“Renters of Vancouver” takes an intimate look at how the city's residents are dealing with the housing crisis.
“My friends have lived in a house that’s world-renowned in our skateboarding scene for eight years. I’ve been there for two, which is a pretty long time. It was completely out of the blue when we got an eviction notice.
“The house is famous among skaters. We normally have between nine and 11 people there year-round, but in our skateboarding season it can go up to about 26 for a few months because individuals come to crash at our place. A lot of people don’t really have enough money to be staying in hotels for things like competitions, so the house is a big part of the community.
“We’ve had a verbal agreement for the last seven years that the landlord won’t take care of anything that breaks—we fix everything ourselves and use our own money—and in return he turns a blind eye to the amount of people who live there. When we took over the house, there was a pretty bad mould problem, and mice, and the basement floods. The house didn’t really have locks, either. The agreement was that we’d have the property until it was torn down.
“That all changed one day. I came outside, and the landlord’s father was walking around our yard. I’d never seen him before, so I went down to say hello and asked if he needed any help. He kept repeating things like ‘where is the gate’—there used to be a gate in the backyard but it was broken and the landlord didn’t want to fix it, so we threw it out. He then started saying how he was worried about a tree in the front yard and how it might affect the foundations. We thought everything would be fine at that point because if he was concerned about sturdiness of the house, it would mean that the family wasn’t ready to tear it down.
“The next day, he walked back into our home with his son, completely unannounced. He took some pictures, and an hour later he came back with an eviction notice.
“That eviction wasn’t legally valid, so we filed our papers with the Residential Tenancy Branch to stop him. But soon after he gave us another eviction order which did comply with the tenancy act, based on the fact that a lot of people live here.
“He’s now emailing us regularly, asking us to do tasks like repainting the whole house, or fixing the floor of the balcony. These are all problems that we’ve been telling the landlord about for years, and he's never asked us to repair them, nor has he done a single thing about himself. Now they’re trying to get us to foot the bill for it, even though the son has known for years and years that it’s been this way, and it’s not our responsibility to repair structural damage to the house. We tried to have a conversation with the landlord lots of times when things broke that we didn't have the skills to repair, but he didn’t seem to care.
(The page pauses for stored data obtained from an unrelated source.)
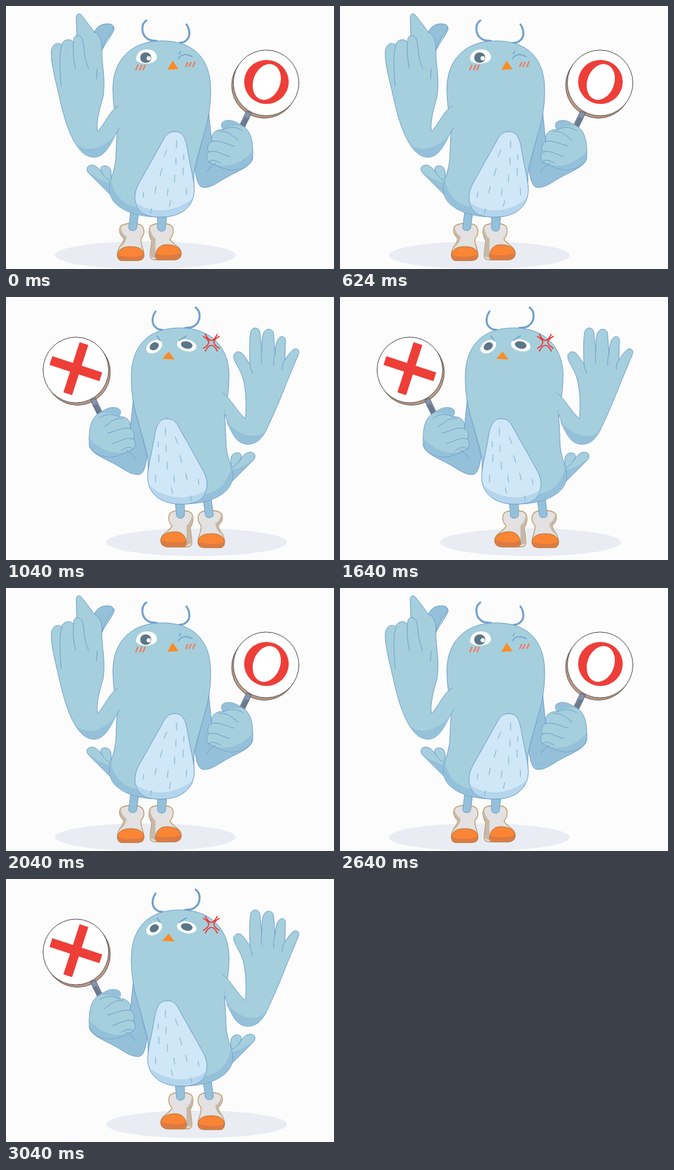
Recreate the animation shown at these times as an HTML page. Size 500 by 400 pixels, loop 4000 ms.

```html
<!DOCTYPE html>
<html lang="en">
<head>
<meta charset="utf-8">
<title>Bird with a sign</title>
<style>
  html, body { margin: 0; width: 100%; height: 100%; overflow: hidden; background: #fcfcfc; }
  svg { display: block; width: 100vw; height: 100vh; }
  path, ellipse, circle { stroke-linecap: round; stroke-linejoin: round; }
  .skin { fill: #a5cfdc; stroke: #709fcd; }
  .dark { fill: #94c1d9; stroke: #709fcd; }
  .shade { fill: #94c1d9; }
  .line { fill: none; stroke: #709fcd; }
  .boot { fill: #e3e1e1; stroke: #bd9c68; stroke-width: 1.3; }
  .side { fill: #c6b8aa; }
  .rim { fill: #c09a86; stroke: #5e5751; }
  .toe { fill: #fa8535; stroke: #ae763f; }
  .sole { fill: #dd7a43; }
  .beak { fill: #fb8b24; }
  .pupil { fill: #5b7589; }
  .red { fill: #ee3e38; }
</style>
</head>
<body>
<svg viewBox="0 0 500 400">
  <defs>
    <g id="bird">
      <ellipse cx="212.5" cy="379" rx="138" ry="21" fill="#e9ecf3"/>

      <!-- antennae -->
      <path class="line" stroke-width="3" d="M214 22C206 27 205 43 216 50C220 53 225 53 230 53M275 28C280 35 282 46 275 52C272 55 268 56 264 56"/>

      <!-- tail -->
      <path class="skin" d="M164 292L125 253C121 246 125 242 131 242C138 242 143 249 147 255C142 248 144 243 151 243C160 244 161 250 160 262L170 280Z"/>
      <path class="shade" d="M163 291L126 253Q143 266 161 270Z"/>
      <path class="line" d="M147 255C151 261 155 264 158 265"/>

      <!-- boots -->
      <path class="boot" d="M175 335C181 329 202 330 207 334C212 340 211 348 206 353C204 363 211 369 210 380Q209 387 201 387H176Q169 386 170 377C170 365 181 361 179 353C172 347 172 339 175 335Z"/>
      <path class="boot" d="M220 335C226 329 247 330 252 334C257 339 255 349 250 354C252 362 267 365 267 376Q267 385 257 386H228Q220 386 220 381C219 372 222 364 222 357C217 349 217 340 220 335Z"/>
      <path class="side" d="M175 336Q176 346 184 351Q183 361 173 368Q180 360 179 353Q172 347 175 336ZM220 337Q221 349 228 354Q227 368 229 384L221 381Q220 371 223 357Q217 350 220 337Z"/>
      <path class="toe" d="M170 378C172 368 181 366 190 366C201 366 208 369 210 376Q212 387 201 387H177Q170 387 170 378Z"/>
      <path class="sole" d="M171 379Q190 385 210 378Q210 386 201 386H177Q171 386 171 379Z"/>
      <path class="toe" d="M228 379C229 369 235 363 245 363C257 363 267 368 267 377Q267 385 257 386H235Q227 387 228 379Z"/>
      <path class="sole" d="M229 377Q246 382 266 376Q267 385 257 385H235Q228 386 229 377Z"/>

      <!-- legs -->
      <path class="dark" d="M190 314L187 337C187 343 198 343 199 338L202 316ZM231 318V338C232 344 243 344 243 338L245 318Z"/>

      <!-- arm holding the sign -->
      <path class="dark" d="M309 162L314 211L325 235L376 228C378 242 356 250 341 258C324 267 314 276 303 276C293 277 291 265 288 250Z"/>

      <!-- body -->
      <path class="skin" d="M163 125C163 86 187 53 238 53C286 53 312 80 312 128C312 147 310 162 306 180L289 240C284 260 288 270 286 286C283 310 262 321 235 321C211 321 185 316 170 303C157 293 155 277 160 263C167 244 168 232 168 215L170 180C165 160 163 145 163 125Z"/>
      <path class="shade" d="M160 264C164 286 178 305 205 306L236 320C211 320 185 315 170 302C158 292 156 278 160 264Z"/>

      <!-- belly -->
      <path d="M257 191C248 191 243 197 239 205L203 269C197 280 195 290 198 300C202 316 217 321 235 321C263 321 284 309 287 283C288 268 281 245 277 220C274 203 271 191 257 191Z" fill="#d0e7f7" stroke="#709fcd"/>
      <path d="M198 299C216 314 256 317 284 293C278 312 257 320 235 320C214 320 202 314 198 299Z" fill="#b5d5ec"/>
      <path fill="none" stroke="#79b1ca" d="M260 205v11M245 219l-4 10M271 226v8M259 231v10M238 247l-3 11M257 257v11M270 246v11M229 274l-2 10M247 278l-1 10M275 277v10M251 296l-2 9M222 308l-2 8M210 283l-1 8"/>

      <!-- sign -->
      <circle class="rim" cx="394" cy="120.5" r="50"/>
      <circle cx="396.5" cy="117" r="50" fill="#fff" stroke="#4c4a49"/>
      <path d="M367 160L374 163L361 190L354 187Z" fill="#8293ab" stroke="#4f5d70"/>
      <path d="M364 169L371 171L361 190L354 187Z" fill="#6c7a8e"/>

      <!-- gripping hand -->
      <path class="skin" d="M331 188C325 180 329 174 340 174C347 174 353 178 360 182C370 187 376 200 376 218C378 236 370 246 349 249C335 251 318 242 309 237C304 231 306 225 309 222C305 215 309 208 314 206C311 195 319 187 331 188Z"/>
      <path class="shade" d="M310 237C327 247 352 246 375 222C377 237 369 245 349 248C335 250 319 242 310 237Z"/>
      <path class="shade" d="M331 188C325 180 329 175 340 175C347 175 353 179 359 183Q345 180 331 188Z"/>
      <path class="line" d="M331 188C344 182 354 185 361 190M325 191C339 189 345 198 354 204M314 206C325 203 337 211 348 213M309 222C320 218 329 226 341 229M309 237C315 232 321 236 327 239M320 239Q311 243 306 252"/>
    </g>

    <!-- underside of the raised arm -->
    <path id="elbow" class="shade" d="M107 210C121 222 147 220 168 194C159 214 151 229 135 229C122 229 113 222 107 210Z"/>
  </defs>

  <g id="yes">
    <use href="#bird"/>
    <ellipse class="red" cx="397" cy="115.5" rx="34" ry="33.5"/>
    <ellipse cx="397.5" cy="115.5" rx="20.5" ry="28" fill="#fff" transform="rotate(20 397.5 115.5)"/>

    <path class="skin" d="M171 152C160 157 151 178 140 191C136 180 143 155 148 138C152 110 146 90 146 68C150 58 164 42 165 34C164 27 153 26 146 29C141 31 138 35 135 40L116 15C112 10 108 11 107 17L108 45C103 46 103 52 103 55C99 49 87 50 85 59C78 54 70 58 69 70C68 88 78 122 83 146C91 180 99 199 107 211C115 224 124 230 135 230C153 229 160 207 173 185"/>
    <path class="dark" d="M135 40C138 29 151 25 161 28C167 32 160 41 155 47Q150 54 146 68C147 54 143 42 135 40Z"/>
    <path class="line" d="M85 59C81 72 82 96 84 122M103 55C101 70 104 85 106 95M108 45C118 45 117 53 119 66Q120 82 126 95M139 96L138 111"/>
    <use href="#elbow"/>

    <path d="M198 81C199 71 206 66 215 66C225 66 231 72 230 80C225 90 202 90 198 81Z" fill="#fff"/>
    <ellipse class="pupil" cx="213" cy="78.5" rx="8.5" ry="8"/>
    <circle cx="217.5" cy="79.5" r="3.2" fill="#fff"/>
    <path class="line" stroke-width="1.5" d="M263 80C268 72 277 73 284 77M266 69L264 73"/>
    <path fill="none" stroke="#f4775c" stroke-width="2" d="M201 90l-3 7M207 90l-3 7M212 90l-3 7M277 86l-3 6M282 86l-3 6M288 85l-3 7"/>
    <path class="beak" d="M254 83L246 97L263 96Z"/>
  </g>

  <g id="no">
    <use href="#bird" transform="matrix(-1 0 0 1 503 -6)"/>
    <path class="red" transform="translate(106.5 109) rotate(18)" d="M-7-40H7V-7H40V7H7V40H-7V7H-40V-7H-7Z"/>

    <path class="skin" d="M331 146C343 155 352 174 365 185C367 165 366 140 361 123C357 109 347 99 347 89C350 81 358 82 362 88L372 102C371 85 371 65 373 53C375 45 386 45 387 54L390 83C390 70 390 61 393 54C397 46 408 48 408 57L410 86C411 75 412 67 416 63C421 57 427 61 426 69L425 96C430 88 435 81 440 79C446 78 448 83 445 89C439 104 431 122 424 140C414 165 405 185 396 204C388 219 379 224 368 224C350 223 343 206 334 179"/>
    <path class="line" d="M372 102Q373 110 376 116M390 83Q388 94 390 100M410 86Q407 96 408 104M425 96Q421 101 421 110"/>
    <use href="#elbow" transform="matrix(-1 0 0 1 503 -6)"/>

    <ellipse cx="226" cy="75.5" rx="13" ry="9" fill="#fff" transform="rotate(-32 226 75.5)"/>
    <ellipse class="pupil" cx="226" cy="75" rx="7.5" ry="5.5" transform="rotate(-32 226 75)"/>
    <ellipse cx="275.5" cy="73.5" rx="15" ry="9" fill="#fff" transform="rotate(12 275.5 73.5)"/>
    <ellipse class="pupil" cx="275.5" cy="73" rx="9" ry="5.5" transform="rotate(12 275.5 73)"/>
    <path class="line" stroke-width="1.5" d="M230 59L235 66M264 66L275 59"/>
    <path fill="none" stroke="#ee3432" stroke-width="1.7" d="M304 57Q313 75 322 57M304 82Q313 65 322 82M301 60Q317 69 301 78M325 60Q309 69 325 78"/>
    <path class="beak" d="M248 83L238 94L257 95Z"/>
  </g>
</svg>
<script>
  const LOOP = 4000;
  const yes = document.getElementById('yes');
  const no = document.getElementById('no');

  function draw(now) {
    const t = now % LOOP;
    const agrees = t < 1040 || (t >= 2040 && t < 3040);
    yes.style.display = agrees ? '' : 'none';
    no.style.display = agrees ? 'none' : '';
  }

  const start = performance.now();
  function tick() {
    draw(performance.now() - start);
    requestAnimationFrame(tick);
  }
  tick();
</script>
</body>
</html>
```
“There are also a lot of problems with our lease. There’s no date on it. It doesn’t have an address. The amount that we are paying in rent is different to what is on the agreement. On top of that, there are technically two suites in the house, so there are two signatories on the lease. Now the landlord is saying that he didn’t give us permission to sublet out any rooms, as if only two people were allowed to live in this giant property—even though he knew there were more than that staying there.
“I’ll be the first to admit that no-one really wants their house to look like what it does now. But at the same time, we always thought that we’d have the place until it was torn down, like the landlord said. We never thought people would live in the house after us. Now we’ve been told that they want to renovate the property, and obviously increase the rent.
“I’m not sure what we’re all going to do next. It’s very competitive to find a new place to live, and none of us are the best candidates—we’re all quite young and don’t have the biggest incomes. Everywhere we look is at least $1200 more for 1000 square feet less. ”More